▶ **ASSIGNMENT**:
Filter the records, keeping every line that has the string "fill".
━━ AVAILABLE RECORDS
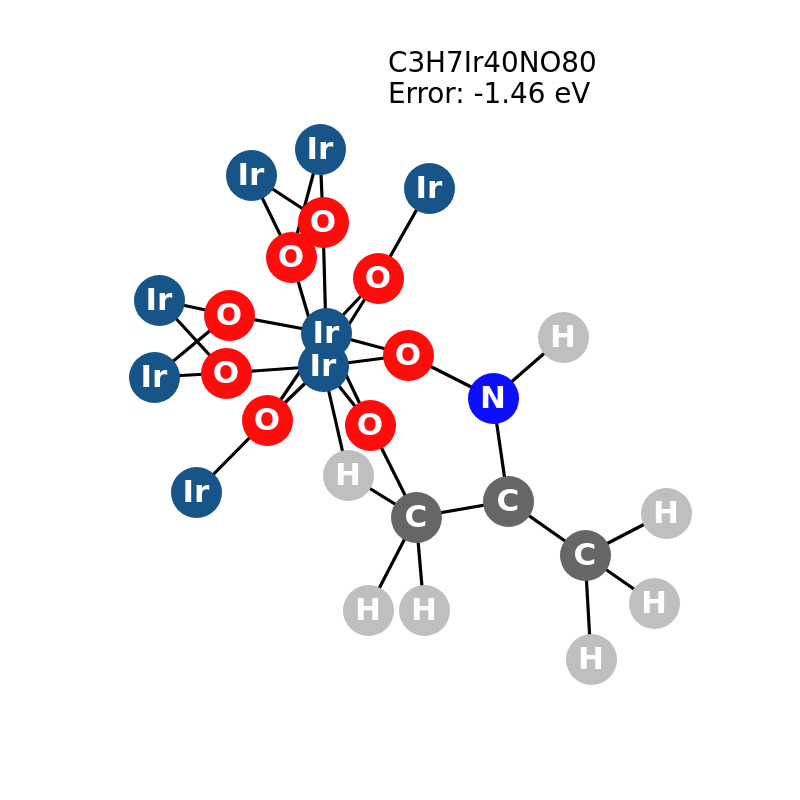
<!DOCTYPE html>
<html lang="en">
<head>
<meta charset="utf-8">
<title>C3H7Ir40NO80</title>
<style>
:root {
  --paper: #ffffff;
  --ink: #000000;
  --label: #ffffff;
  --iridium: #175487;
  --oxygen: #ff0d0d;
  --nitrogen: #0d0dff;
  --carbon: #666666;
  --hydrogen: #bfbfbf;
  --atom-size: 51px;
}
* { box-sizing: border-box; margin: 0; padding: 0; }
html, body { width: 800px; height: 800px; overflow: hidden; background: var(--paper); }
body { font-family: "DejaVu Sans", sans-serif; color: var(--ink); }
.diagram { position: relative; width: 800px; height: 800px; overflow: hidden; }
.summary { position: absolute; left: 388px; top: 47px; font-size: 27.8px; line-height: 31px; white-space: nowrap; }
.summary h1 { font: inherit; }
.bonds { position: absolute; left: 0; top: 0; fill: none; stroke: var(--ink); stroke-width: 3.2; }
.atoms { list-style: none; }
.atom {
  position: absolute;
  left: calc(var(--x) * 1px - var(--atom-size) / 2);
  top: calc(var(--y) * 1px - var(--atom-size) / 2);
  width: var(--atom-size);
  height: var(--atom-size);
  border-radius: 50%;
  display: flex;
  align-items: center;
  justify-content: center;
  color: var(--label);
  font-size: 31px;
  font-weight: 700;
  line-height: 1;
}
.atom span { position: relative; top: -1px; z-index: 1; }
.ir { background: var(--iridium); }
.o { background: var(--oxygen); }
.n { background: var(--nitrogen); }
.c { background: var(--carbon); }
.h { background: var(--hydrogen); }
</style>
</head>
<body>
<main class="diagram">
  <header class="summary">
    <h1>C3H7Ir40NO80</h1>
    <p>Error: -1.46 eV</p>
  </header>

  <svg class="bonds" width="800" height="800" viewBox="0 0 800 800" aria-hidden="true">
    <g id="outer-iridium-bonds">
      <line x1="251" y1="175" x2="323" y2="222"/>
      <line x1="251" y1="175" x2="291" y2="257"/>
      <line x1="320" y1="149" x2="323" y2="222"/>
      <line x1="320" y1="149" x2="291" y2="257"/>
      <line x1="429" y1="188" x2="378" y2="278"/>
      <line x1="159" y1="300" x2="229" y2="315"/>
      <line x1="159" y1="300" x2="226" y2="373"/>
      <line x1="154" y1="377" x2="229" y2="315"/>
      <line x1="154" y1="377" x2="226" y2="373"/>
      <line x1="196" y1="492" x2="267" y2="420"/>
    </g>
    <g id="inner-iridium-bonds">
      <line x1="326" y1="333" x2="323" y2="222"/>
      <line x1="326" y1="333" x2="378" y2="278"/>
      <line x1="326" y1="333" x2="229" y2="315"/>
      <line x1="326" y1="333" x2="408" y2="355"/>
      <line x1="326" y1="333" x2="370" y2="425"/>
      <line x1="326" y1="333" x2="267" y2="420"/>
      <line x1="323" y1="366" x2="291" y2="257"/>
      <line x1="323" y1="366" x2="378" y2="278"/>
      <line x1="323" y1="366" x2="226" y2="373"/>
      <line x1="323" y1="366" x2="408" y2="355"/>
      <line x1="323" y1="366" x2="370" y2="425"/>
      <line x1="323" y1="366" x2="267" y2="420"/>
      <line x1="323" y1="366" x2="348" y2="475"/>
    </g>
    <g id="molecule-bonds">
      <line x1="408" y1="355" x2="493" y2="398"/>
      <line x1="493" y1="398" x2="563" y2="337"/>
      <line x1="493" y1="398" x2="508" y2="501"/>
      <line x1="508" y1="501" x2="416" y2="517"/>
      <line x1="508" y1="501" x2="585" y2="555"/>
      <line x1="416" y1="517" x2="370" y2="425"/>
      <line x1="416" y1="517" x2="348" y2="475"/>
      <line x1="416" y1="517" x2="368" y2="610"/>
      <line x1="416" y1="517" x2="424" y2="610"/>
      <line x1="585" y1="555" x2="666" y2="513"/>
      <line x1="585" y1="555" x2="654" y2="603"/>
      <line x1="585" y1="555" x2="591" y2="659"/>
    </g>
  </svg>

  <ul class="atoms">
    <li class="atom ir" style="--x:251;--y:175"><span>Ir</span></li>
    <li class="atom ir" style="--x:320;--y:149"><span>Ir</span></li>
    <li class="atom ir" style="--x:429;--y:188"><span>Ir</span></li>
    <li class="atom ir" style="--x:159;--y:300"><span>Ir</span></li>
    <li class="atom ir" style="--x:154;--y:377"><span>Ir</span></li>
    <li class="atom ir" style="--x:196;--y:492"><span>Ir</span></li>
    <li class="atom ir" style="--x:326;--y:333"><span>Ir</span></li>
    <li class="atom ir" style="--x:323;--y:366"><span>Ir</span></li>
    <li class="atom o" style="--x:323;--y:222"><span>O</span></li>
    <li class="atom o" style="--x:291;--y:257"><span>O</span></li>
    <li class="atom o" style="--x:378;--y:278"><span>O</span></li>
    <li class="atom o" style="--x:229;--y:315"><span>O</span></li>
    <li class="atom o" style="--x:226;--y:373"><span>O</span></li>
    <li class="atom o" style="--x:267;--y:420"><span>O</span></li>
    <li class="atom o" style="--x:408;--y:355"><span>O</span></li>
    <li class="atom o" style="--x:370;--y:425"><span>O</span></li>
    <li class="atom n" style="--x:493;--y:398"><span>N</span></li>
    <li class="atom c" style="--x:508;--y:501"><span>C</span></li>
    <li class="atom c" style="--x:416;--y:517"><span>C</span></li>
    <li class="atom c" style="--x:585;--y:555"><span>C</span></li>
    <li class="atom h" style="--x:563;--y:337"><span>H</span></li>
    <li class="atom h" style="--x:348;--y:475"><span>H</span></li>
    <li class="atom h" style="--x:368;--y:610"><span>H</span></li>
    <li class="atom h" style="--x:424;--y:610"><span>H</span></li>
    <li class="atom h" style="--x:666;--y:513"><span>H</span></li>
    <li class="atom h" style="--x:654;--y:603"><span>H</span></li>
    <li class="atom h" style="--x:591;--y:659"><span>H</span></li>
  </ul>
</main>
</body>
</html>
━━━━
━━ AVAILABLE RECORDS
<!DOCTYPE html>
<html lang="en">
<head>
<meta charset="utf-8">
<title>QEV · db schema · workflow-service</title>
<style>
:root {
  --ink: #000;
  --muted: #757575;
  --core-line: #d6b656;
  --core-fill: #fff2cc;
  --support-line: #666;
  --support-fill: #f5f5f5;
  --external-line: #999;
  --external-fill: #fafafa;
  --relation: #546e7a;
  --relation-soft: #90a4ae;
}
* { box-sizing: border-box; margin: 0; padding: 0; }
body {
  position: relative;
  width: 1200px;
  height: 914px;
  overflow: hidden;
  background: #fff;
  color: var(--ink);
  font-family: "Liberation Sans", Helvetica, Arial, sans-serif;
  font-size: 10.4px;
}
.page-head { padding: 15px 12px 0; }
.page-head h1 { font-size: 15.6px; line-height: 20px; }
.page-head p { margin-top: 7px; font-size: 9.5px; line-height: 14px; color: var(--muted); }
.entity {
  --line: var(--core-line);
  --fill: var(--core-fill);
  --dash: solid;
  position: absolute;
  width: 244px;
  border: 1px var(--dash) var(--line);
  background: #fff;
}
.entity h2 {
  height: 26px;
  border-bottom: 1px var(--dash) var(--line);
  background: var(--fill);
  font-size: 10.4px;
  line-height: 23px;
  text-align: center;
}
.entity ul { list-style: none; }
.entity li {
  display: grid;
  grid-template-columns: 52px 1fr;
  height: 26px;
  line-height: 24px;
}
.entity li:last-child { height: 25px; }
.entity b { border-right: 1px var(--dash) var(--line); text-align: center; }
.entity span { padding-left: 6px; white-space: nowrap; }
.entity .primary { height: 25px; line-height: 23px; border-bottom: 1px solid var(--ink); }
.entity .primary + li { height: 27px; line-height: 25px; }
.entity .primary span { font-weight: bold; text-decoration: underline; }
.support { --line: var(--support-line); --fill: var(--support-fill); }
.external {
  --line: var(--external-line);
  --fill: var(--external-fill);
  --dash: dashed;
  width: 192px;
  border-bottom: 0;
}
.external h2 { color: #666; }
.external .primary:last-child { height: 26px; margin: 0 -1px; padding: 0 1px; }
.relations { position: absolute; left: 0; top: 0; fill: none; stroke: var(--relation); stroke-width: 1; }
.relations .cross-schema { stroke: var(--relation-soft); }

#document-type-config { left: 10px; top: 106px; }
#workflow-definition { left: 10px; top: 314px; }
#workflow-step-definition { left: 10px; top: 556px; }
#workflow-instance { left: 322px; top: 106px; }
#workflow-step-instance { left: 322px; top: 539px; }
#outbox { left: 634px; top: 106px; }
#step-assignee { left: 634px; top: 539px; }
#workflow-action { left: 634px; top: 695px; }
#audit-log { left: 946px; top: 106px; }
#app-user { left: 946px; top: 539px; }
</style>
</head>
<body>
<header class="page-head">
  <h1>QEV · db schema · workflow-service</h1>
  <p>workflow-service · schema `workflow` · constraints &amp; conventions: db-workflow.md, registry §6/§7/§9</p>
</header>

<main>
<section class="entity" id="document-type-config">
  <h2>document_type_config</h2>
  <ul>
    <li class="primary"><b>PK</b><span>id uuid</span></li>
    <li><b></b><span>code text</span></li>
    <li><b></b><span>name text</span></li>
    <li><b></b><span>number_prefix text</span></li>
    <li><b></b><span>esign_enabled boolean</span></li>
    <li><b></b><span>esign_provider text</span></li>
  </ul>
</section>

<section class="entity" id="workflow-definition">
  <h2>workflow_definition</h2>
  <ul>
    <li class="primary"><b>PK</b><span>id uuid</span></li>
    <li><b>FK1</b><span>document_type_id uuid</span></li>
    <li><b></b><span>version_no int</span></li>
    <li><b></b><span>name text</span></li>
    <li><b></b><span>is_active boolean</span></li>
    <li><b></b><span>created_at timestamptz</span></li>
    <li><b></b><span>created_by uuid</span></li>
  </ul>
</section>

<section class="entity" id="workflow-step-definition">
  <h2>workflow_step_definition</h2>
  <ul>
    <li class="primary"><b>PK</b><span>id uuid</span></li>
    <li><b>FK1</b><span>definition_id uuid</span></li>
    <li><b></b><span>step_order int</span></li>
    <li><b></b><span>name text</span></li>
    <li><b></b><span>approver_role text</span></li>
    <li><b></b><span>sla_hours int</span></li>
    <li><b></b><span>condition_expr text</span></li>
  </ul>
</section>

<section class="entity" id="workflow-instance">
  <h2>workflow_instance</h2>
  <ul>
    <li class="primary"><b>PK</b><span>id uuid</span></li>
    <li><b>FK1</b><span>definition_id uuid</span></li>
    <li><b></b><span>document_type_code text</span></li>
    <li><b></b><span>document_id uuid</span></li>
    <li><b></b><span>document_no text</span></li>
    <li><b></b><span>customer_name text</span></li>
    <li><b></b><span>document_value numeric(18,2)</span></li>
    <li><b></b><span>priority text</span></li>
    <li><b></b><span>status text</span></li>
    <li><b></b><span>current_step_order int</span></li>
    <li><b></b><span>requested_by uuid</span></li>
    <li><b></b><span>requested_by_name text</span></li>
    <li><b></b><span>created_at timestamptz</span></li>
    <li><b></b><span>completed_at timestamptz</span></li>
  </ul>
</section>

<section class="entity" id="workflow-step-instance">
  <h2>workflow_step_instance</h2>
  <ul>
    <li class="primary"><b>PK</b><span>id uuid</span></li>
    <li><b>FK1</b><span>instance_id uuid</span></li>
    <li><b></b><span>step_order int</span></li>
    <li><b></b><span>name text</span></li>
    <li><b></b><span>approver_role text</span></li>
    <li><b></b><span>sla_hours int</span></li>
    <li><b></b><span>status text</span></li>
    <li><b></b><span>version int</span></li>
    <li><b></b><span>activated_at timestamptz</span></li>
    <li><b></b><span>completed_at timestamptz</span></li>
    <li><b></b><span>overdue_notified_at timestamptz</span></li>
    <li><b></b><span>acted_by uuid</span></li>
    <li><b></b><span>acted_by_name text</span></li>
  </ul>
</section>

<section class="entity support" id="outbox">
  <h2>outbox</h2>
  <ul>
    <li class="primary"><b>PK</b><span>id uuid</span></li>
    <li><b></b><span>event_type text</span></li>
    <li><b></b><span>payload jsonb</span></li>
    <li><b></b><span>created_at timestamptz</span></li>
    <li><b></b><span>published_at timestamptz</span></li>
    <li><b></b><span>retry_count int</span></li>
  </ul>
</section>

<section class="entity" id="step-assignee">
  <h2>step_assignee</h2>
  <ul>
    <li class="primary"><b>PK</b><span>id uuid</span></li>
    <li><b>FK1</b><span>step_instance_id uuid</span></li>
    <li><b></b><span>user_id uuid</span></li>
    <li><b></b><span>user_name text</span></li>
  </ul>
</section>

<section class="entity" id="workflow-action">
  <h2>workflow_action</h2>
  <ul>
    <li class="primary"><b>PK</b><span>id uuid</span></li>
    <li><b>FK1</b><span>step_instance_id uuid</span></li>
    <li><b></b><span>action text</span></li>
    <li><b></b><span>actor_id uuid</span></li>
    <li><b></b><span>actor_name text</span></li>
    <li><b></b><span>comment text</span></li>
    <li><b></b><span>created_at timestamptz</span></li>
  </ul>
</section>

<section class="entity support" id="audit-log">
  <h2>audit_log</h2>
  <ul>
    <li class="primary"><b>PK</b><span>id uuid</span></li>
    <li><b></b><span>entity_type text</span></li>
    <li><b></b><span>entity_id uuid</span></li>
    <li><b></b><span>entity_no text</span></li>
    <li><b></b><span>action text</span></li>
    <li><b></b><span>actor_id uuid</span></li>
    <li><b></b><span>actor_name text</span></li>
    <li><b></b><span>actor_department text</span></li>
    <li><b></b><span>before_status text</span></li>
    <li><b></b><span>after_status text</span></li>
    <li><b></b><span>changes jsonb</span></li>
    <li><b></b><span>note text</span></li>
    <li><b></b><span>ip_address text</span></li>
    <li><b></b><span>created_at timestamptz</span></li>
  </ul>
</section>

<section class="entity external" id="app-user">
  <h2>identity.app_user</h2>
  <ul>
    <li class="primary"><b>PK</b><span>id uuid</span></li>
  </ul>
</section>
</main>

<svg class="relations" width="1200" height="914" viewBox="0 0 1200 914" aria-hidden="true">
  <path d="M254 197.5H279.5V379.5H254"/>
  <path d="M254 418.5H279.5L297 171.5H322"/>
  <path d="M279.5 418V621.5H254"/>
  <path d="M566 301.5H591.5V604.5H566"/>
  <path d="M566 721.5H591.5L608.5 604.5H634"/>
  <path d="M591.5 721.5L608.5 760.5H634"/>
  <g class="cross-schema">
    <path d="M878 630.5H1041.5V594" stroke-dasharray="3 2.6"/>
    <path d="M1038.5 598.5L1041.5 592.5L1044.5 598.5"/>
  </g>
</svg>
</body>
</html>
━━━━
▶ **EXPECTED OUTPUT**:
.bonds { position: absolute; left: 0; top: 0; fill: none; stroke: var(--ink); stroke-width: 3.2; }
  --core-fill: #fff2cc;
  --support-fill: #f5f5f5;
  --external-fill: #fafafa;
  --fill: var(--core-fill);
  background: var(--fill);
.support { --line: var(--support-line); --fill: var(--support-fill); }
  --fill: var(--external-fill);
.relations { position: absolute; left: 0; top: 0; fill: none; stroke: var(--relation); stroke-width: 1; }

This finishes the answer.